---- PROVIDED RECORDS

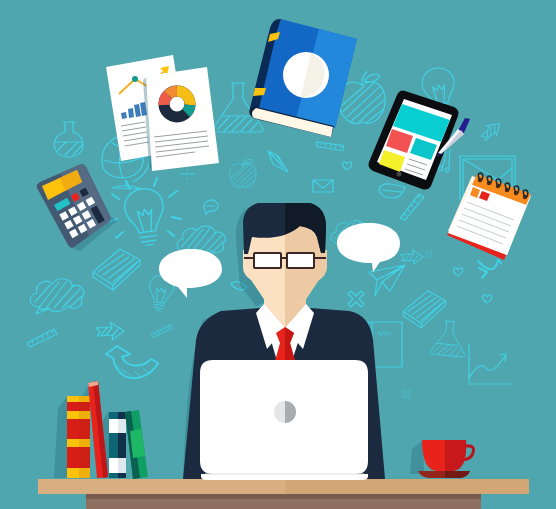
<!DOCTYPE html>
<html lang="en">
<head>
<meta charset="utf-8">
<title>Man working at a desk</title>
<style>
:root{--teal:#50a6af;--doodle:#3fdcf3;--navy:#1b2a3e;--hair:#111b27;--skin:#fbe0c2;--skin-dark:#eecaa4;--white:#fff;--red:#e8231c;--blue:#1268c4;--blue-light:#2387dc;--yellow:#fcc20c;--wood:#d9ae80;--wood-dark:#8f7060;--ink:#0c0d10;--grey:#a9adb0}
html,body{margin:0;overflow:hidden;background:var(--teal)}
svg{display:block;width:556px;height:509px}
.doodles{fill:none;stroke:var(--doodle);stroke-width:1.2;stroke-linecap:round;stroke-linejoin:round;opacity:.8}
.doodles .bold{stroke-width:2}
.doodles .hatch{stroke-width:.8}
.doodles text{font:italic 7px "TeX Gyre Chorus",cursive;fill:var(--doodle);stroke:none}
.shade{fill:#246a78;opacity:.35}
.lines{fill:none;stroke:#9aa0a4;stroke-width:1}
.w{fill:var(--white)}.navy{fill:var(--navy)}.hair{fill:var(--hair)}.red{fill:var(--red)}.yellow{fill:var(--yellow)}.ink{fill:var(--ink)}
.skin{fill:var(--skin)}.skin-dark{fill:var(--skin-dark)}
</style>
</head>
<body>
<svg viewBox="0 0 556 509" role="img" aria-label="Man with glasses behind a laptop, surrounded by study and office objects">
<defs>
<g id="bulb"><path d="M-7 15C-8 7-16 3-16-6C-16-15-9-21 0-21S16-15 16-6C16 3 8 7 7 15ZM-7 19H7M-6 23H6M-3 26H3M-3 15L-6-3L-2 1L0-4L3 1L6-3L3 15"/></g>
<g id="flask"><path d="M-6-24H8M-4-24V-8L-23 20Q-25 25-19 25H22Q28 25 25 20L6-8V-24M-15 9H17"/><path class="hatch" d="M-19 22L-8 10M-13 24L2 10M-5 24L9 10M4 24L15 12M13 24L20 16"/></g>
<g id="apple"><path d="M0-14C-10-22-23-14-22 2C-21 17-9 26 0 21C10 26 22 15 22 0C22-16 9-21 0-14ZM0-14Q-1-22 5-27M2-18Q10-28 17-23Q12-15 2-18"/><path class="hatch" d="M-19 5L2-13M-18 11L10-15M-14 16L16-12M-10 20L20-7M-3 21L21 0M5 21L20 9"/></g>
<g id="cloud"><path d="M-20 14C-30 13-30 1-21 0C-24-10-10-15-6-9C0-18 15-14 14-7C24-10 30 1 23 5C27 14 15 18 10 13C5 20-8 20-10 14Q-15 19-20 14Z"/><path class="hatch" d="M-23 9L-8-8M-18 13L1-11M-11 14L9-12M-4 15L16-8M4 15L22-4M12 14L24 3"/></g>
<g id="sketchbook"><path d="M-23 5L4-18L24-7L-3 18ZM-23 5V10L-3 23L24-2V-7M-3 18V23"/><path class="hatch" d="M-18 5L8-13M-13 8L13-10M-8 12L18-8M-3 15L21-5"/></g>
<path id="arrow" d="M-14-3L2-4L0-9L14 0L2 9L3 4L-13 5L-10 1Z M-9 4L-3-3M-4 4L2-3M2 5L8-2"/>
<path id="heart" d="M0 4C-9-3-2-7 0-2C3-7 9-2 0 4Z"/>
<path id="cross" d="M-8-5L-5-8L0-3L5-8L8-5L3 0L8 5L5 8L0 3L-5 8L-8 5L-3 0Z"/>
<path id="ruler" d="M-15 5L12-9L15-4L-12 9ZM-10 3L-9 5M-5 0L-4 3M0-2L1 0M5-5L6-2M10-7L11-5"/>
<g id="ring"><circle r="2.2" fill="#4b2a12"/><path d="M0 0Q-4-7 1-7Q4-6 2 0" fill="none" stroke="#202b35" stroke-width="1.6"/></g>
<clipPath id="head-right"><path d="M285 200H330V310H285Z"/></clipPath>
</defs>
<rect width="556" height="509" fill="#50a6af"/>

<g class="doodles">
<use href="#bulb" transform="translate(145 214) rotate(-8) scale(1.2)"/>
<path class="bold" d="M119 199L112 194M130 189L126 181M154 186L157 178M169 197L177 191M117 219L108 222M172 217L181 219M123 232L116 238M168 231L174 236"/>
<use href="#bulb" transform="translate(439 89) rotate(-8)"/>
<use href="#bulb" transform="translate(161 291) rotate(8) scale(.75)"/>
<use href="#flask" transform="translate(237 107)"/>
<use href="#flask" transform="translate(448 338) rotate(5) scale(.7)"/>
<use href="#apple" transform="translate(362 100) scale(1.05)"/>
<use href="#apple" transform="translate(243 174) scale(.6)"/>
<use href="#cloud" transform="translate(58 293)"/>
<path d="M40 306L36 314L48 309"/>
<use href="#cloud" transform="translate(202 239) scale(.9)"/>
<use href="#cloud" transform="translate(353 232) scale(.8)"/>
<use href="#sketchbook" transform="translate(116 267)"/>
<use href="#sketchbook" transform="translate(424 307) scale(.9)"/>
<use href="#arrow" transform="translate(110 331)"/>
<use href="#arrow" transform="translate(491 131) rotate(-40) scale(.8)"/>
<use href="#arrow" transform="translate(412 257) scale(.8)"/>
<use href="#cross" transform="translate(356 299)"/>
<use href="#cross" transform="translate(407 394) scale(.5)"/>
<use href="#cross" transform="translate(429 254) scale(.45)"/>
<use href="#heart" transform="translate(347 166)"/>
<use href="#heart" transform="translate(458 272)"/>
<use href="#heart" transform="translate(487 299)"/>
<use href="#ruler" transform="translate(42 338)"/>
<use href="#ruler" transform="translate(412 207) rotate(-25)"/>
<use href="#ruler" transform="translate(162 331) scale(.7)"/>
<use href="#ruler" transform="translate(330 146) rotate(35) scale(.9)"/>
<path d="M63 122H75M65 122V132C49 136 51 157 69 157S87 136 73 132V122M55 142H83M58 150L66 142M65 155L77 143M73 155L82 145"/>
<path d="M103 168C98 149 112 134 126 137C146 142 149 166 134 175C122 181 108 177 103 168ZM104 160Q122 167 143 157M112 143Q125 151 140 146M125 137Q115 160 123 178M126 180V187M112 188Q126 183 142 189ZM146 143Q157 169 133 182"/>
<path d="M180 174H194M187 169V170M187 178V179"/>
<path d="M268 151L278 156L288 172L273 164ZM270 153L283 167M276 155L287 170"/>
<path d="M313 180H333V192H313ZM313 180L323 188L333 180"/>
<path d="M205 211C201 203 210 198 215 201C222 205 216 213 209 211L206 214ZM207 206H214"/>
<path class="bold" d="M106 354L117 346L130 354L122 357C126 367 142 369 151 359L158 363C148 382 118 386 113 358Z"/>
<path class="hatch" d="M118 367L126 373M125 371L134 378M134 371L141 377M143 368L149 374"/>
<path d="M369 272L405 265L390 291L382 282L375 296L377 280ZM377 280L405 265L382 282M380 278L398 270"/>
<path d="M368 322H402V367H368ZM372 322V367"/><text x="376" y="335">Notes</text>
<path d="M469 344V382M469 378Q480 360 486 368T505 356M500 355L506 354L505 361" /><path class="hatch" d="M468 384H512"/>
<path d="M460 156H515V199H460ZM463 159H512V196H463ZM463 159L500 181M480 196L512 168"/>
<path d="M379 191Q379 183 390 184L405 187Q402 198 392 198Q383 198 379 191ZM382 190L402 192"/>
<path d="M445 149Q447 158 442 167M450 149L449 168M443 167Q438 164 439 170Q444 172 442 167M449 168Q444 167 446 172Q450 172 449 168"/>
<path class="bold" d="M478 261Q494 278 498 260L501 263M487 272L479 268M487 272L482 278"/>
<path d="M231 284Q236 278 247 287Q240 294 231 284M448 235Q455 231 461 237"/>
</g>

<g id="papers">
<path class="w" d="M106 67L173 55L188 149L121 161Z"/>
<path d="M119 94L135 79L147 86L166 70" fill="none" stroke="#f5ae26" stroke-width="2"/><path class="yellow" d="M160 68L169 66L167 75Z"/><circle cx="135" cy="79" r="3" fill="#159c8e"/>
<path d="M121 113L126 112L127 118L122 119ZM128 109L133 108L134 117L129 118ZM134 105L139 104L141 116L136 117ZM140 103L145 102L147 115L142 116Z" fill="#3f7dba"/>
<path class="lines" d="M121 126L145 122M122 131L146 127M123 136L147 132M124 141L148 137M125 146L149 142"/>
<path class="shade" d="M143 80L148 76L152 170L149 166Z"/>
<path class="w" d="M146 76L207 67L219 163L152 171Z"/>
<g transform="translate(177 104)" fill="none" stroke-width="11"><circle r="13" stroke="#1b2a3e"/><path d="M0-13A13 13 0 0 1 13 1" stroke="#f5bd16"/><path d="M13 1A13 13 0 0 1 9 9" stroke="#159c8e"/><path d="M-13 1A13 13 0 0 1-9-9" stroke="#ef5b4b"/><path d="M-9-9A13 13 0 0 1 0-13" stroke="#f08a33"/></g>
<path class="lines" d="M154 137L207 131M155 142L208 136M155 147L208 141M156 152L209 146M156 157L195 152"/>
</g>

<g id="blue-book">
<path d="M281 19L357 39L335 128L253 110Z" fill="#1268c4"/>
<path d="M319 29L357 39L335 128L296 119Z" fill="#2387dc"/>
<path d="M281 19Q273 18 270 28L250 108Q249 117 257 117L276 35Z" fill="#0b2b57"/>
<path class="yellow" d="M270 34L280 32L278 39L268 42ZM255 88L266 88L264 95L253 96Z"/>
<path d="M257 107L334 126L331 137L256 119Q247 116 250 108Z" fill="#10213b"/>
<path d="M256 108L333 127L331 137L254 118Q249 113 256 108Z" fill="#fff8e6"/>
<circle class="w" cx="306" cy="75" r="23"/><path d="M311 53A23 23 0 0 1 301 97Z" fill="#f4f1e6"/>
</g>

<g id="tablet">
<path class="ink" d="M405 91L454 107Q460 110 458 116L431 186Q428 191 422 189L373 171Q367 168 369 162L397 95Q400 89 405 91Z"/>
<path class="w" d="M404 99L452 115L426 180L377 162Z"/>
<path d="M402 104L450 120L441 142L393 126Z" fill="#08cdd1"/><path d="M392 129L413 136L407 153L386 146Z" fill="#f25252"/><path d="M416 138L437 145L431 160L410 153Z" fill="#0bc5cb"/><path d="M384 150L405 157L400 172L379 164Z" fill="#f5f02c"/>
<path class="lines" d="M409 159L427 165M407 164L425 170M405 169L423 175"/>
<circle cx="399" cy="174" r="2.5" fill="#444"/>
<path d="M470 119L465 118L458 131L463 135Z" fill="#241d8f"/><path d="M458 129L464 134L441 154L438 153Z" fill="#f4f5fa"/><path d="M461 130L464 134L441 154Z" fill="#c9cddb"/><path d="M438 153L437 157L441 154Z" fill="#241d8f"/>
</g>

<g id="calculator">
<path class="shade" d="M110 216L117 221L80 251L70 247Z"/>
<path d="M40 182L79 165Q84 163 86 167L110 216Q112 220 107 223L74 247Q70 249 68 245L37 188Q36 184 40 182Z" fill="#435972"/>
<path d="M80 165Q84 163 86 167L110 216Q112 220 107 223L89 236L60 173Z" fill="#556b84"/>
<path class="yellow" d="M42 186L77 170L82 182L48 200Z"/><path d="M60 178L77 170L82 182L65 191Z" fill="#f3ab12"/>
<g transform="translate(54 205) rotate(-29)" fill="#fff"><rect width="15" height="7" rx="1" fill="#20c2c8"/><rect x="19" width="7" height="7" rx="2" class="red"/><rect x="29" width="7" height="7" rx="1" class="navy"/><path d="M0 11H7V18H0ZM10 11H17V18H10ZM20 11H27V18H20ZM30 11H37V18H30ZM0 21H7V28H0ZM10 21H17V28H10ZM20 21H27V28H20ZM0 31H7V38H0ZM10 31H17V38H10ZM20 31H27V38H20Z"/><rect x="30" y="21" width="7" height="17" class="navy"/></g>
</g>

<g id="notepad">
<path d="M449 231L508 251L504 260L447 235Z" class="red"/>
<path d="M472 176L531 196L507 255L448 231Z" fill="#fff6e8"/>
<path d="M477 174L531 194L526 205L472 185Z" fill="#f68b1f"/><path d="M472 185L526 205L507 255L448 233Z" class="w"/>
<path d="M473 187L480 190L477 198L470 195Z" fill="#f68b1f"/><path d="M482 191L490 194L487 201L479 198Z" class="red"/>
<path class="lines" d="M467 202L514 220M464 208L511 226M462 214L509 232M459 220L506 238M457 226L503 244" opacity=".55"/>
<use href="#ring" x="480" y="180"/><use href="#ring" x="489" y="183"/><use href="#ring" x="498" y="186"/><use href="#ring" x="507" y="190"/><use href="#ring" x="516" y="193"/><use href="#ring" x="525" y="197"/>
</g>

<g id="speech-bubbles" class="w">
<path d="M191 249C209 249 222 257 222 269C222 281 207 288 187 288L187 298L178 287C166 284 159 277 159 269C159 257 173 249 191 249Z"/>
<path d="M369 223C387 223 400 231 400 243C400 254 392 260 380 262L373 272L372 263C350 263 337 255 337 243C337 231 351 223 369 223Z"/>
</g>

<g id="man">
<path class="shade" d="M254 205Q234 212 236 240L240 285L256 306L270 300V215ZM222 311L203 320Q187 360 183 478H200Z"/>
<path class="skin" d="M264 285H285V335H264Z"/><path class="skin-dark" d="M285 285H306V335H285Z"/>
<path class="navy" d="M221 311L260 308L285 346L310 308L349 311Q370 315 373 340L385 479H183L196 340Q199 320 221 311Z"/>
<path class="w" d="M264 304L285 328L267 349L256 313ZM306 304L285 328L303 349L314 313Z"/>
<path class="w" d="M268 330H302L292 361H277Z"/>
<path d="M276 333L285 327L294 333L290 343L295 361H275L280 343Z" class="red"/><path d="M285 327L294 333L290 343L295 361H285Z" fill="#c51613"/>
<path class="skin" d="M243 250H327V267Q326 276 318 280L306 299Q300 304 292 304H278Q270 304 264 299L251 280Q243 275 243 267Z"/>
<path class="skin" d="M250 232H322V274L306 299Q300 304 292 304H278Q270 304 264 299L248 274Z"/>
<g clip-path="url(#head-right)"><path class="skin-dark" d="M285 225H322V250H327V267Q326 276 319 280L306 299Q300 304 292 304H285Z"/></g>
<path class="navy" d="M258 203H310Q325 207 326 225L325 253H321L317 237Q314 228 300 226Q283 241 252 237L248 254H244L243 222Q244 207 258 203Z"/>
<path class="hair" d="M285 203H310Q325 207 326 225L325 253H321L317 237Q314 228 300 226Q294 231 285 234Z"/>
<g fill="#fff" stroke="#3b2825" stroke-width="2"><path d="M244 258H254M281 258H287M314 258H326" fill="none"/><rect x="254" y="253" width="27" height="15" rx="1"/><rect x="287" y="253" width="27" height="15" rx="1"/></g>
</g>

<g id="desk">
<path fill="#8f7060" d="M86 493H481V509H86Z"/><path d="M86 493H481V499H86Z" fill="#775b4e"/>
<path fill="#d9ae80" d="M38 479H529V494H38Z"/><path d="M285 479H529V494H285Z" fill="#d3a676"/>
</g>

<g id="laptop">
<path d="M213 360H355Q368 360 368 373V461Q368 474 356 474H213Q200 474 200 461V373Q200 360 213 360Z" class="w"/>
<path d="M201 474H368V477Q367 480 363 480H206Q202 480 201 477Z" fill="#fff"/><path d="M205 474H364" stroke="#d9dee1"/>
<circle cx="285" cy="412" r="11" fill="#e6e6e6"/><path d="M285 401A11 11 0 0 1 285 423Z" fill="#a9adb0"/>
</g>

<g id="books">
<path class="shade" d="M67 397L58 408L54 478H67ZM88 386L82 396H90ZM109 411L103 420V478H109Z"/>
<path class="yellow" d="M67 396H90V478H67Z"/><path d="M67 402H90V411H67ZM67 419H90V439H67ZM67 447H90V468H67Z" fill="#d71d16"/><path d="M79 396H90V478H79Z" fill="#8c3200" opacity=".13"/>
<path class="red" d="M88 383L98 381L108 477L97 478Z"/><path d="M93 382L98 381L108 477L103 478Z" fill="#bd1717"/><path d="M88 383L98 381L98 385L89 387Z" fill="#e9a98d"/>
<path d="M109 412H126V478H109Z" fill="#0d6674"/><path d="M118 412H126V478H118Z" fill="#12304a"/><path d="M109 419H126V433H109ZM109 458H126V473H109Z" class="w"/><path d="M118 419H126V433H118ZM118 458H126V473H118Z" fill="#dfe8ec"/>
<path d="M125 412L139 410L148 477L133 479Z" fill="#0f9f65"/><path d="M125 412L131 411L140 478L133 479Z" fill="#0a6152"/><path d="M130 431L141 429L145 456L133 458Z" fill="#1db765"/>
</g>

<g id="cup">
<path class="shade" d="M423 440L412 449L410 474H424Z"/>
<path d="M465 446H470Q475 447 473 453Q471 459 463 460" fill="none" stroke="#b91419" stroke-width="3"/>
<path d="M422 440H466Q468 470 452 471H437Q422 470 422 440Z" class="red"/><path d="M445 440H466Q468 470 452 471H445Z" fill="#c7181b"/>
<path d="M418 471H470Q467 478 459 478H430Q421 478 418 471Z" fill="#93251b"/><path d="M445 471H470Q467 478 459 478H445Z" fill="#741a15"/>
</g>
</svg>
</body>
</html>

--------

Only the number should be given: how many lines of the data contain the word "yellow"?

[ANSWER AREA] 6